The body is governed by many transactions, and these are reliant upon our sources of food, fuel, and rest available to us. This, in turn, stimulates the body’s ability to release hormones that are the bedrock of a normal, healthy, and smooth-running body.

There is a hormone that is released into the bloodstream only when we are asleep or when we are exercising. It is called the human growth hormone. It is responsible for normal growth patterns in children and is important in helping the body repair and restore itself from the damage the body has incurred from the day.
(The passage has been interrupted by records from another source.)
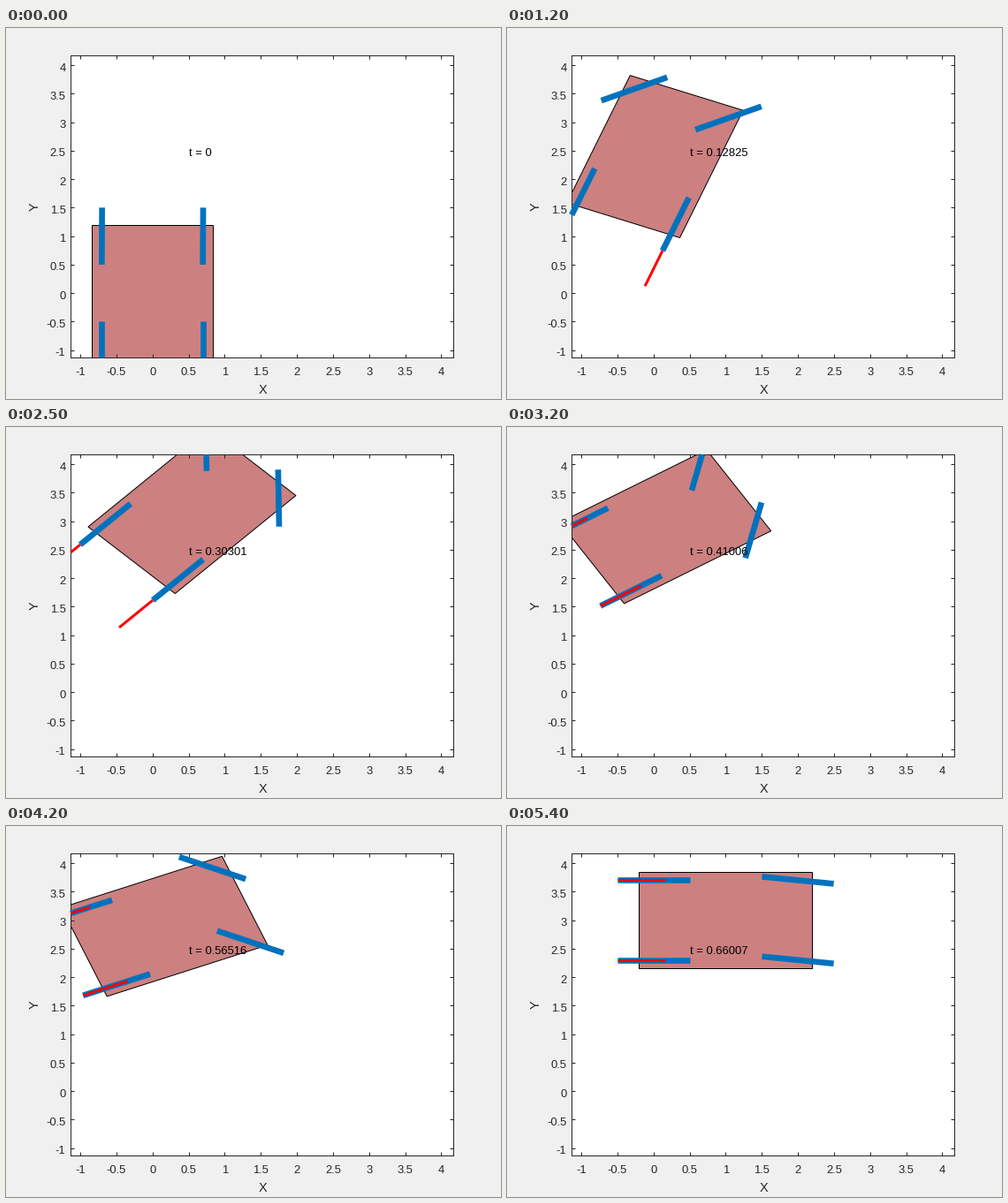
Recreate the animation shown at these times as a matplotlib script. Size 560 px wide and 420 px high, loop 5500 ms.

```python
import numpy as np
import matplotlib.pyplot as plt
from matplotlib.animation import FuncAnimation

W, H, DPI = 560, 420, 100
PX = 72 / DPI                      # one pixel in points
LEFT, TOP, SIDE_X, SIDE_Y = 73.2, 31.2, 433, 342
BOTTOM = TOP + SIDE_Y
LO, HI = -1.132, 4.168             # same limits on both axes
INK, BLUE, RED, PINK = "#262626", "#0072bd", "#ff0000", "#cc8080"

T_END, T_SWITCH = 0.660073, 0.3907
ACCEL, V0, WHEELBASE = 100, 29.0, 2.0
LENGTH, WIDTH, TRACK = 2.4, 1.68, 1.4

plt.rcParams["font.family"] = "Liberation Sans"


# ---- time mesh: ten equal intervals, each with its own Radau points ----
def radau(n):
    roots = np.polynomial.legendre.legroots([0] * (n - 1) + [1, 1])
    return (np.sort(roots.real) + 1) / 2


ORDERS = [8] + [5] * 3 + [4] * 4 + [6, 9]
mesh = np.concatenate([(k + radau(n)) / 10 for k, n in enumerate(ORDERS)] + [[1]])
times = np.abs(np.round(mesh * T_END, 9))


# ---- car model: bang-bang acceleration, steering between full locks ----
def ramp(t, start, duration):
    return np.clip((t - start) / duration, 0, 1)


def steering(t):
    """Full right lock, except for an early wiggle and a left-lock spell."""
    wiggle = 73.5 / (1 + ((t - 0.0175) / 0.033) ** 2) ** 2
    left_lock = 90 * (ramp(t, 0.2257, 0.0628) - ramp(t, 0.4505, 0.11))
    straighten = 37.9 * ramp(t, T_END - 0.01, 0.01)
    return np.radians(-45 + wiggle + left_lock + straighten)


def integrate(rate, t):
    steps = (rate[1:] + rate[:-1]) / 2 * np.diff(t)
    return np.concatenate([[0], np.cumsum(steps)])


def simulate():
    t = np.linspace(0, T_END, 6001)
    v = V0 - ACCEL * t + 2 * ACCEL * np.maximum(t - T_SWITCH, 0)
    heading = np.pi / 2 + integrate(v * np.sin(steering(t)) / WHEELBASE, t)
    speed = v * np.cos(steering(t))
    x = integrate(speed * np.cos(heading), t)
    y = integrate(speed * np.sin(heading), t)
    return t, (x, y, heading)


# key poses: share of the total time, x, y, heading in degrees
KEY_POSES = [(0, 0, 0, 90), (0.1, -0.137, 1.53, 91.5),
             (0.459, 0.548, 3.175, 45.8), (1, 1, 3, 0)]


def make_poses():
    """Model path, with its drift from the key poses spread evenly."""
    t, path = simulate()
    share, x, y, degrees = np.array(KEY_POSES).T
    key_t = share * T_END
    columns = []
    for model, goal in zip(path, (x, y, np.radians(degrees))):
        drift = goal - np.interp(key_t, t, model)
        columns.append(np.interp(times, t, model) + np.interp(times, key_t, drift))
    return np.array(columns).T


poses = make_poses()

# ---- stage ----
fig = plt.figure(figsize=(W / DPI, H / DPI), dpi=DPI, facecolor="#f0f0f0")
ax = fig.add_axes([LEFT / W, 1 - BOTTOM / H, SIDE_X / W, SIDE_Y / H])
ax.set(xlim=(LO, HI), ylim=(LO, HI), facecolor="white")
ticks = np.arange(-1, 4.1, 0.5)
ax.set_xticks(ticks, [])
ax.set_yticks(ticks, [])
ax.tick_params(direction="in", top=True, right=True, length=4.3 * PX,
               width=PX, color=INK)
for spine in ax.spines.values():
    spine.set(color=INK, linewidth=PX)


def label(x, y, s, size=13, color=INK, **kw):
    """Text at pixel coordinates measured from the top left."""
    return fig.text(x / W, 1 - y / H, s, fontsize=size * PX, color=color, **kw)


for value in ticks:
    share = (value - LO) / (HI - LO)
    label(LEFT + share * SIDE_X, 393, f"{value:g}", ha="center")
    label(67.5, BOTTOM - share * SIDE_Y + 6.5, f"{value:g}", ha="right")
label(290, 414, "X", 14.5, ha="center")
label(33.2, 202.5, "Y", 14.5, ha="center", va="center", rotation=90)
clock = label(206.8, 145, "t = 0", color="black")

BODY = np.array([(-1, -1), (1, -1), (1, 1), (-1, 1)]) * (LENGTH / 2, WIDTH / 2)
WHEELS = [(along, side * TRACK / 2) for along in (-1, 1) for side in (-1, 1)]

body = plt.Polygon(BODY, facecolor=PINK, edgecolor="black", linewidth=PX,
                   joinstyle="miter", zorder=1.5)
ax.add_patch(body)


def stroke(color, width, z):
    return ax.plot([], [], color=color, linewidth=width * PX, zorder=z,
                   solid_capstyle="butt", clip_on=False)[0]


wheels = [stroke(BLUE, 6.67, 4) for _ in WHEELS]
thrusts = [stroke(RED, 3, 5) for _ in range(2)]


def set_segment(line, p, q):
    """Trim the centre line to the axes box; the width may spill over."""
    d = q - p
    begin, end = 0.0, 1.0
    for start, step in zip(p, d):
        if abs(step) < 1e-9:
            if not LO <= start <= HI:
                end = -1.0
            continue
        a, b = sorted(((LO - start) / step, (HI - start) / step))
        begin, end = max(begin, a), min(end, b)
    if begin < end:
        line.set_data(*np.array([p + begin * d, p + end * d]).T)
    else:
        line.set_data([], [])


def unit(angle):
    return np.array([np.cos(angle), np.sin(angle)])


def draw(i):
    t = times[i]
    x, y, heading = poses[i]
    center, ahead = np.array([x, y]), unit(heading)
    left = unit(heading + np.pi / 2)
    body.set_xy(center + BODY @ np.array([ahead, left]))
    pull = ahead * (-1 if t < T_SWITCH else 1) * ACCEL / 150
    for k, (along, side) in enumerate(WHEELS):
        hub = center + along * ahead + side * left
        front = along > 0
        half = 0.5 * (unit(heading + steering(t)) if front else ahead)
        set_segment(wheels[k], hub - half, hub + half)
        if not front:
            set_segment(thrusts[k], hub - half, hub - half + pull)
    clock.set_text(f"t = {t:.5g}")
    return [body, *wheels, *thrusts, clock]


anim = FuncAnimation(fig, draw, frames=len(times), interval=100,
                     repeat=True, repeat_delay=0, blit=False)
plt.show()
```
There is a saying that the two hours before midnight are much more productive than the two hours after midnight. When we get the appropriate amount of rest during the appropriate hours, our bodies will be able to avail themselves of the human growth hormone more readily. When we consistently deprive our bodies of the rest they need, this hormone release is diminished and in short supply; this sets the body up to go into the next day carrying the damages from the previous day, which is one of the main culprits behind chronic diseases. It turns out that the early bedtime wasn’t to keep us from having fun but instead to protect us from a host of ailments. I guess our parents did know best.